Humanism is therefore no more than a formalised system of convincing yourself that what you are doing is for the betterment and wellbeing of others.
Maybe this fellow understands humanism to mean something different from what I know it to mean or represent. Put simply we are capable of solving our problems and no god above will do anything to improve our lot.
But he lies when he writes
People try to claim that it is religion which is utilised as a pious front for the doing of evil, and that more people do evil in the name of God than for any other reason. This may be the case but there is a difference here – people do evil in the name of God, in spite of the clear teachings of various religions on which actions are right and which are wrong. Humanism on the other hand has no teachings which could act as a buffer against the evil done in its name.
For example, the directive in the bible to not suffer a witch to live was used as a justification for the witch burnings and similar commands appear in the Koran as justification for jihad, which is English for killing for god or is it Allah! And humanism has many teachings that one could look to if one were interested. And these go thousands of years before some pedo dreamed the Koran into existence.
When our author writes
It is also worth asking the question that “what makes a good, moral person?”
it is evident, at least in my view, that they are asking the wrong question. The question that ought first to be settled is what is good, what is moral. The question Socrates wants dispensed with in the Euthyphro. And I don’t think this author has addressed this small matter of definition.
What is instinct? Is there a difference between when a person acts instinctively and when they just act? I am even confused here.
It may be true, I don’t know, that
Humanism gives no directives and no instruction on what action is right in which context and which action is wrong in which context, it totally falls short of defining morality.
but I will say without fear of contradiction that neither does the Koran nor any religion for that matter deal with all available scenarios or even any scenario. All we have from the hot heads who make religious proclamations is don’t do this or that and why because god, speaking through me commands it. If any precept is empty in directing human conduct, religion must be the most empty.
When our author writes
Humanists can also look to the human conscience, but in doing so, they are admitting that morality is a universal and absolute concept.
I am convinced he failed his philosophy classes. The conclusion that morality is universal and absolute is not arrived at by admitting human conscience as a guide. And while still on it, if human conscience is the guide, the it makes moot any need for gods and proves the case of the humanist.
I am yet to read a religious book that has as a context a starving mother forced to steal to fend for her starving children. If there is, I am open to correction.

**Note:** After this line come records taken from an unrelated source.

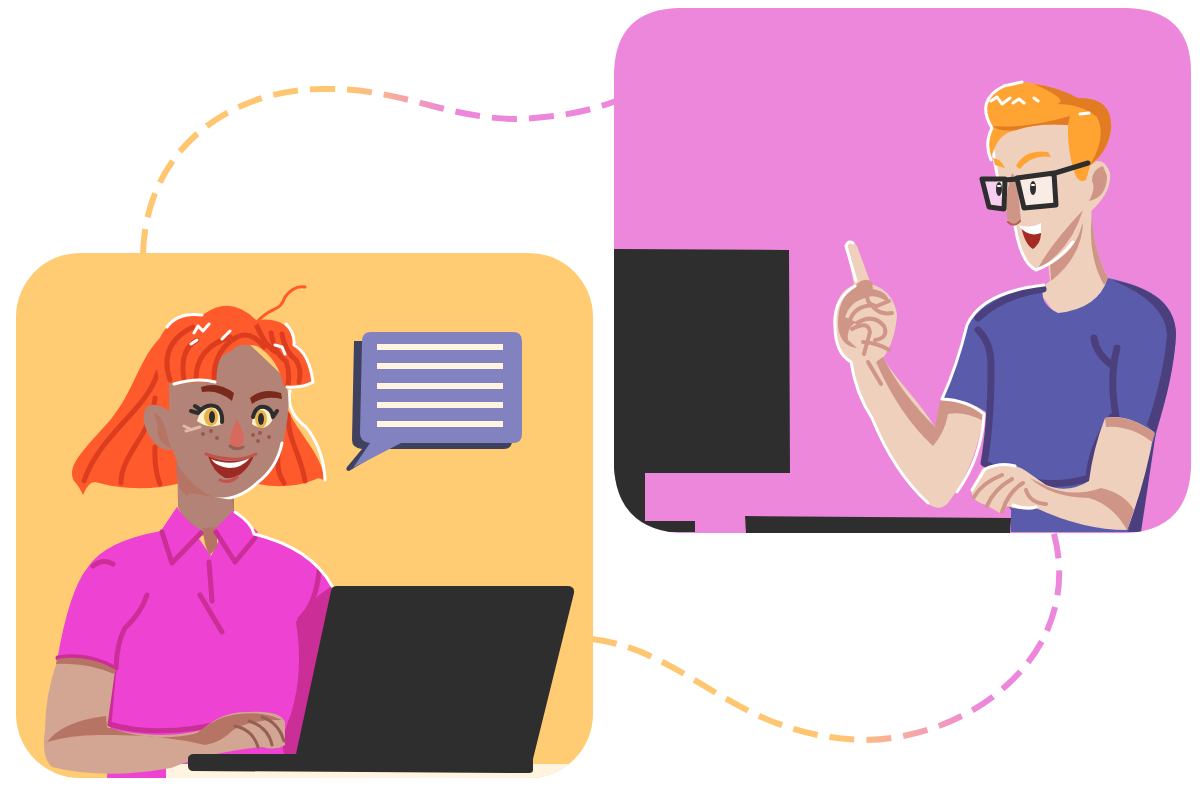
<!DOCTYPE html>
<html lang="en">
<head>
<meta charset="utf-8">
<title>Video conversation</title>
<style>
:root{
  --paper:#fff; --amber:#ffcc73; --orchid:#ec87dc; --ink:#2e2e2e; --cream:#fff4df;
  --bubble:#8282c1; --bubble-shade:#3f4160;
  --red-hair:#ff5a2c; --red-hair-shade:#dc3d1f;
  --tan:#d3a593; --tan-face:#b28376; --tan-shade:#b67564; --tan-deep:#945f54;
  --magenta:#ee42d3; --magenta-shade:#cb2e97;
  --fair:#eed0bd; --fair-shade:#cf9687;
  --ginger:#ffa333; --ginger-shade:#e27c22;
  --blue:#5a5cab; --blue-shade:#4b407d;
}
html,body{margin:0;background:var(--paper);overflow:hidden}
svg{display:block;width:1200px;height:798px}
.line{fill:none;stroke-linecap:round;stroke-linejoin:round}
.rim{fill:none;stroke:#fff;stroke-width:3;stroke-linecap:round;stroke-linejoin:round}
.dash{fill:none;stroke-width:6;stroke-dasharray:25 12}
.amber{fill:var(--amber)} .orchid{fill:var(--orchid)} .ink{fill:var(--ink)} .cream{fill:var(--cream)}
.red{fill:var(--red-hair)} .red-line{stroke:var(--red-hair-shade);stroke-width:5}
.tan{fill:var(--tan)} .tan-face{fill:var(--tan-face)} .tan-shade{fill:var(--tan-shade)}
.tan-line{stroke:var(--tan-deep);stroke-width:3}
.magenta{fill:var(--magenta)} .magenta-shade{fill:var(--magenta-shade)}
.magenta-line{stroke:var(--magenta-shade);stroke-width:5}
.fair{fill:var(--fair)} .fair-shade{fill:var(--fair-shade)} .fair-line{stroke:var(--fair-shade);stroke-width:4}
.ginger{fill:var(--ginger)} .ginger-shade{fill:var(--ginger-shade)}
.blue{fill:var(--blue)} .blue-line{stroke:var(--blue-shade);stroke-width:7}
.blue-shade{fill:var(--blue-shade)}
</style>
</head>
<body>
<svg viewBox="0 0 1200 798" role="img" aria-label="Two people talking from separate panels, joined by dashed lines">
  <defs>
    <linearGradient id="fade-top" gradientUnits="userSpaceOnUse" x1="350" y1="0" x2="450" y2="0">
      <stop offset="0" stop-color="#ffc671"/><stop offset="1" stop-color="#ec87dc"/>
    </linearGradient>
    <linearGradient id="fade-bottom" gradientUnits="userSpaceOnUse" x1="840" y1="0" x2="985" y2="0">
      <stop offset="0" stop-color="#ffc671"/><stop offset="1" stop-color="#ec87dc"/>
    </linearGradient>
    <clipPath id="left-frame"><rect x="16" y="253" width="577" height="525" rx="64"/></clipPath>
    <clipPath id="right-frame"><path d="M678 8H1127Q1191 10 1191 72V468Q1188 530 1127 533H678Q618 528 614 468V72Q616 10 678 8Z"/></clipPath>
    <rect id="text-bar" x="377" width="126" height="6"/>
  </defs>

  <g id="connectors">
    <path class="dash" stroke="url(#fade-top)" d="M143 254C146 145 235 88 325 89C400 88 445 118 515 119C550 118 585 113 616 101"/>
    <path class="dash" stroke="url(#fade-bottom)" d="M592 639C690 651 735 738 866 740C975 738 1087 650 1053 530"/>
  </g>

  <g id="left-panel" clip-path="url(#left-frame)">
    <rect class="amber" x="16" y="253" width="577" height="525"/>

    <g id="speech-bubble">
      <path fill="var(--bubble-shade)" d="M354 341H370V440H512V442Q511 449 504 449H386L349 471Q345 471 347 467L362 449Q352 448 352 440Z"/>
      <path fill="var(--bubble)" d="M371 332H513Q522 332 522 341V434Q522 443 513 443H401L353 468L370 443Q360 442 360 433L362 341Q362 332 371 332Z"/>
      <g class="cream">
        <use href="#text-bar" y="344"/><use href="#text-bar" y="363"/><use href="#text-bar" y="383"/><use href="#text-bar" y="402"/><use href="#text-bar" y="421"/>
      </g>
    </g>

    <g id="woman">
      <g id="hair-back">
        <path class="red" d="M178 324C140 345 139 385 111 419C88 446 65 465 74 481Q79 486 83 495Q88 482 95 482C119 489 151 491 181 483L203 405L282 390C288 428 321 447 325 481Q319 476 314 480Q288 490 258 484L268 410Z"/>
        <path class="line red-line" d="M158 372C147 410 100 434 84 481M155 398C151 436 121 454 121 483M155 447Q154 469 160 484M288 415C288 441 300 452 305 481M279 449Q275 470 284 483"/>
        <path class="rim" d="M290 391Q286 412 306 427Q324 450 325 480"/>
      </g>
      <g id="neck-and-face">
        <path class="tan-face" d="M177 452L178 507Q190 532 212 540L234 515V489Z"/>
        <path class="tan-shade" d="M175 462Q198 496 234 500V511Q195 511 179 487Z"/>
        <path class="tan-face" d="M169 382C169 404 168 430 172 447C178 471 194 490 218 499C245 499 273 473 282 447C288 422 292 397 284 377L245 340L190 362Z"/>
        <path class="tan-face" d="M169 411Q153 400 146 408Q139 420 152 440Q162 453 173 449Z"/>
        <path class="tan-shade" d="M153 413Q162 414 166 431L171 448Q158 443 157 430Q160 425 153 413Z"/>
        <path class="rim" d="M216 499Q239 500 257 483Q277 468 282 443"/>
      </g>
      <g id="face-details">
        <path fill="#7a2a1d" d="M201 387Q218 381 234 393L232 401Q218 389 202 392ZM250 398Q263 387 281 393L282 399Q264 395 252 404Z"/>
        <path fill="#fff2cb" d="M197 421Q201 406 213 406Q222 408 222 424Q209 430 197 421ZM252 424Q253 409 263 408Q272 409 272 421Q264 433 252 424Z"/>
        <ellipse cx="211" cy="417" rx="7" ry="9" fill="#e8b34d"/><ellipse cx="261" cy="419" rx="6" ry="9" fill="#e8b34d"/>
        <ellipse class="ink" cx="212" cy="417" rx="3" ry="6"/><ellipse class="ink" cx="261" cy="419" rx="3" ry="6"/>
        <path class="line" stroke="var(--ink)" stroke-width="4" d="M191 411L198 413Q207 402 217 407Q223 412 222 422M253 417Q256 405 265 407Q272 409 273 417L277 411M195 406L201 410"/>
        <path fill="#d8695d" d="M237 419Q230 432 230 444Q235 451 243 444Q246 435 237 419Z"/>
        <path class="line tan-line" d="M230 446Q236 451 243 447"/>
        <path fill="#9d2b25" d="M208 456Q230 466 254 456Q243 480 225 478Q213 472 208 456Z"/>
        <path fill="#fff" d="M211 459Q231 467 250 458Q242 468 229 468Q217 467 211 459Z"/>
        <path class="line" stroke="#c4544b" stroke-width="3" d="M206 454Q220 459 232 459Q243 460 256 454M220 480Q229 484 237 477"/>
        <g fill="#99594d"><circle cx="203" cy="434" r="2"/><circle cx="211" cy="431" r="2"/><circle cx="217" cy="438" r="2"/><circle cx="253" cy="435" r="2"/><circle cx="260" cy="433" r="2"/><circle cx="258" cy="441" r="2"/><circle cx="269" cy="437" r="2"/></g>
        <path class="line" stroke="#e2b8a8" stroke-width="3" d="M184 426L190 429M186 431L200 427"/>
      </g>
      <g id="hair-front">
        <path class="red" d="M169 411C157 383 149 346 167 327Q178 311 204 314Q231 295 256 320Q290 316 294 343Q310 352 313 383Q299 389 284 387Q278 358 257 346Q238 342 233 350Q211 358 217 382L169 383Z"/>
        <path class="line red-line" d="M170 380Q158 344 193 327M184 380Q179 350 197 340M196 379Q196 348 230 337M214 378Q214 350 237 337Q251 330 264 347M256 324Q266 348 278 353M282 334Q285 352 296 360Q302 370 299 382M271 333Q275 354 286 361Q290 372 288 385"/>
        <path class="line" stroke="var(--red-hair)" stroke-width="3" d="M255 324C272 304 279 314 285 297Q294 285 305 287"/>
        <path class="rim" d="M174 384Q198 377 215 382M167 327Q178 312 202 315M286 324Q295 333 294 345Q309 353 313 382Q303 388 287 387M194 333L198 326L203 331L209 324M222 339L230 331M191 344L197 340M275 345L282 347L285 354"/>
      </g>
      <g id="polo">
        <path class="magenta" d="M177 507L161 531Q105 541 88 567Q69 590 57 661L114 668L107 778H280L333 591Q324 556 247 531L234 510L211 556Z"/>
        <path class="magenta-shade" d="M332 586Q309 600 296 622Q304 671 291 714Q279 742 285 757H305L335 600Z"/>
        <path class="tan-face" d="M178 505Q192 526 212 540L234 511L232 500L190 493Z"/>
        <path class="tan-shade" d="M203 528L217 527V547L210 555Q204 548 203 528Z"/>
        <path class="magenta" d="M177 507L161 531L171 567L202 531Q185 521 177 507ZM234 510L215 529L235 566L258 532Z"/>
        <path class="line magenta-line" d="M162 532L172 563L201 533M216 532L235 562L255 538M209 562L212 601M200 595L222 632M93 566Q103 558 113 564M147 595Q141 613 125 628Q117 642 116 668M319 571Q316 604 300 619"/>
        <path class="line magenta-line" d="M58 658Q88 653 114 668L109 724Q160 739 231 721"/>
        <path class="rim" d="M235 512Q252 523 254 534Q311 548 332 586"/>
      </g>
      <path class="cream" d="M166 764H593V778H166Z"/>
      <g id="typing-arm">
        <path class="tan" d="M57 661Q85 658 115 671L107 728Q160 741 202 730Q222 711 249 712Q280 710 285 722V745Q276 751 262 747Q210 752 171 768Q104 780 52 767Q41 758 45 730Q45 696 57 661Z"/>
        <path class="tan-shade" d="M47 742Q63 721 106 716L107 727Q155 744 197 733Q217 716 239 714Q263 711 282 720Q252 719 233 730Q222 742 205 745Q161 734 106 735Q74 734 47 742ZM57 659Q88 654 116 670L114 674Q86 662 56 664Z"/>
        <path class="line tan-line" d="M235 726Q253 730 258 747M249 721Q268 727 272 745M262 717Q278 722 284 741"/>
      </g>
    </g>

    <g id="laptop" class="ink">
      <path d="M337 586H567Q575 586 574 593L533 759V770Q533 773 529 773L192 771Q188 770 188 766V758Q189 754 194 754H296L331 591Q332 586 337 586Z"/>
    </g>
  </g>

  <g id="right-panel" clip-path="url(#right-frame)">
    <rect class="orchid" x="614" y="8" width="577" height="525"/>
    <g id="monitor-and-desk" class="ink">
      <path d="M614 249L789 250L790 473H645V521H695V532H614Z"/>
    </g>

    <g id="man">
      <g id="raised-arm">
        <path class="fair" d="M846 244Q851 238 857 246L871 284Q894 291 897 315Q895 342 883 358C898 382 919 401 935 427L951 391L985 407C981 438 971 474 948 503Q939 513 926 502C899 475 883 446 869 414Q855 387 851 362Q832 350 834 316Q837 291 854 285Z"/>
        <path class="fair-shade" d="M935 427L940 401Q963 396 984 411L983 421Q965 411 948 414Q945 432 933 446Q900 416 876 362L883 357Q901 393 935 427Z"/>
        <path class="fair-shade" d="M855 286Q864 276 872 282L873 289Q889 292 889 303Q876 293 865 298Q850 302 845 317L856 322Q846 329 848 340L857 348Q840 346 838 326Q837 299 855 286Z"/>
        <path class="line fair-line" d="M850 320Q855 306 873 305M867 297Q868 306 877 306L889 301M857 323Q873 313 884 326Q889 338 875 340M873 307Q880 315 892 313M852 329Q868 320 870 332L864 354M863 342Q878 343 889 350M868 362L881 384"/>
        <path class="rim" d="M856 281L846 246Q848 240 853 243M855 286Q833 299 835 326Q835 353 851 362Q856 394 872 418Q894 472 928 503"/>
      </g>
      <g id="neck">
        <path class="fair" d="M1048 262L1091 205Q1092 250 1109 280L1090 310L1058 318L1038 290L1050 281Z"/>
        <path class="fair-shade" d="M1083 218Q1084 255 1051 281L1050 264Q1079 250 1083 218ZM1092 214Q1093 251 1109 280L1104 285Q1087 255 1092 214Z"/>
      </g>
      <g id="t-shirt">
        <path class="blue" d="M1046 284C1013 287 977 296 965 330C956 359 951 380 941 400Q963 397 986 412Q990 440 985 470L1011 510V532H1129L1156 434Q1175 366 1176 334C1175 298 1144 286 1108 278Q1098 309 1058 313Q1040 304 1043 290Z"/>
        <path class="blue-shade" d="M1112 280Q1175 292 1176 334Q1174 378 1155 434L1147 425Q1164 374 1167 334Q1165 302 1112 280ZM1156 432L1141 532H1128Z"/>
        <path class="line blue-line" d="M978 330Q992 343 991 370Q991 424 984 463Q1036 494 1089 478Q1091 448 1112 417"/>
        <path class="line blue-line" stroke-width="5" d="M1094 338Q1096 354 1113 366M1117 348Q1109 379 1116 416M1043 289Q1002 295 978 318"/>
        <path class="rim" d="M1044 285Q982 292 967 325Q957 366 942 399Q967 400 984 414Q982 457 957 492"/>
      </g>
      <g id="resting-arm">
        <path class="fair" d="M1105 418Q1126 413 1154 432Q1145 484 1127 530Q1083 530 1036 508Q1018 511 1007 506L1000 513L986 505Q971 501 971 489L982 469Q1011 460 1026 471L1046 485Q1068 494 1089 481Q1093 449 1105 418Z"/>
        <path class="fair-shade" d="M1105 418Q1129 414 1155 433L1152 442Q1130 425 1106 427ZM1046 486Q1072 498 1101 488Q1124 493 1134 510L1127 530Q1113 505 1089 498Q1050 497 1030 478Z"/>
        <path class="line fair-line" d="M1002 475Q982 483 974 497M1012 479Q994 489 987 506M1023 483Q1008 492 1002 512M1026 490Q1030 503 1046 504"/>
        <path class="rim" d="M972 490L985 469Q1001 462 1015 466M1013 505Q1026 510 1036 507"/>
      </g>
      <g id="head">
        <path class="fair" d="M993 127C993 170 1002 205 1015 227Q1021 264 1036 270Q1065 257 1089 213Q1112 193 1110 173Q1104 155 1089 164L1074 127L1038 112Z"/>
        <path class="fair-shade" d="M1083 210Q1071 250 1037 270Q1050 245 1083 210ZM1103 166Q1092 169 1092 181Q1096 188 1089 201Q1107 197 1107 176Z"/>
        <path class="rim" d="M993 150Q999 197 1015 226Q1021 263 1036 270Q1058 262 1073 242"/>
        <path class="fair-shade" d="M1012 173Q1004 197 1007 218Q1013 229 1021 221L1017 179Z"/>
        <path class="line" stroke="#b65f51" stroke-width="2" d="M1008 222Q1014 228 1020 221"/>
        <path fill="#a52c25" d="M1021 226Q1032 231 1040 224Q1044 241 1033 249Q1025 245 1021 226Z"/>
        <path fill="#fff" d="M1018 225Q1031 229 1041 223L1041 233Q1028 238 1018 225Z"/>
        <path class="ginger" d="M993 158Q1000 158 1005 168L995 165ZM1016 166Q1025 149 1048 152L1051 157Q1032 154 1020 169Z"/>
        <path class="ginger" d="M992 128C979 102 989 85 1022 82Q1051 84 1068 98Q1113 96 1111 129Q1109 150 1090 166L1086 180Q1079 184 1075 174Q1067 151 1068 125Q1038 123 1017 130Q996 133 991 160Q984 143 992 128Z"/>
        <path class="ginger-shade" d="M1034 84Q1058 87 1078 98Q1113 97 1111 129Q1108 152 1090 165Q1107 137 1097 117Q1081 104 1057 104Q1070 100 1034 84ZM992 126Q1025 129 1070 116L1068 125Q1038 123 1016 130Q1000 132 992 126Z"/>
        <path class="rim" d="M991 160Q984 144 992 128Q975 100 1004 86L1022 82M991 101L997 97L1002 104L1010 98M1013 103L1019 99L1024 103M1034 98L1038 101M1080 114L1089 113"/>
      </g>
      <g id="glasses">
        <path fill="#fff" opacity=".6" d="M983 180L1004 179L1005 209L989 208ZM1017 177L1054 173L1055 205L1024 209Z"/>
        <path class="line" stroke="var(--ink)" stroke-width="5" d="M982 179L1005 179L1004 209L989 207ZM1005 180L1017 179M1017 178L1054 173L1056 205L1024 208ZM1052 174L1088 163"/>
        <ellipse class="ink" cx="999" cy="189" rx="3" ry="7"/><ellipse class="ink" cx="1033" cy="188" rx="3" ry="7"/>
        <path class="line" stroke="#fff" stroke-width="2" d="M998 186L1000 186M1032 185L1034 185"/>
      </g>
    </g>
    <path id="keyboard" class="ink" d="M745 516L1011 518L1010 533H746Z"/>
  </g>
</svg>
</body>
</html>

There is a lot of material on the internet dealing with this question. Anyone with an internet connection has access to so many, it is depressing that most people with such access write such silly things about atheism.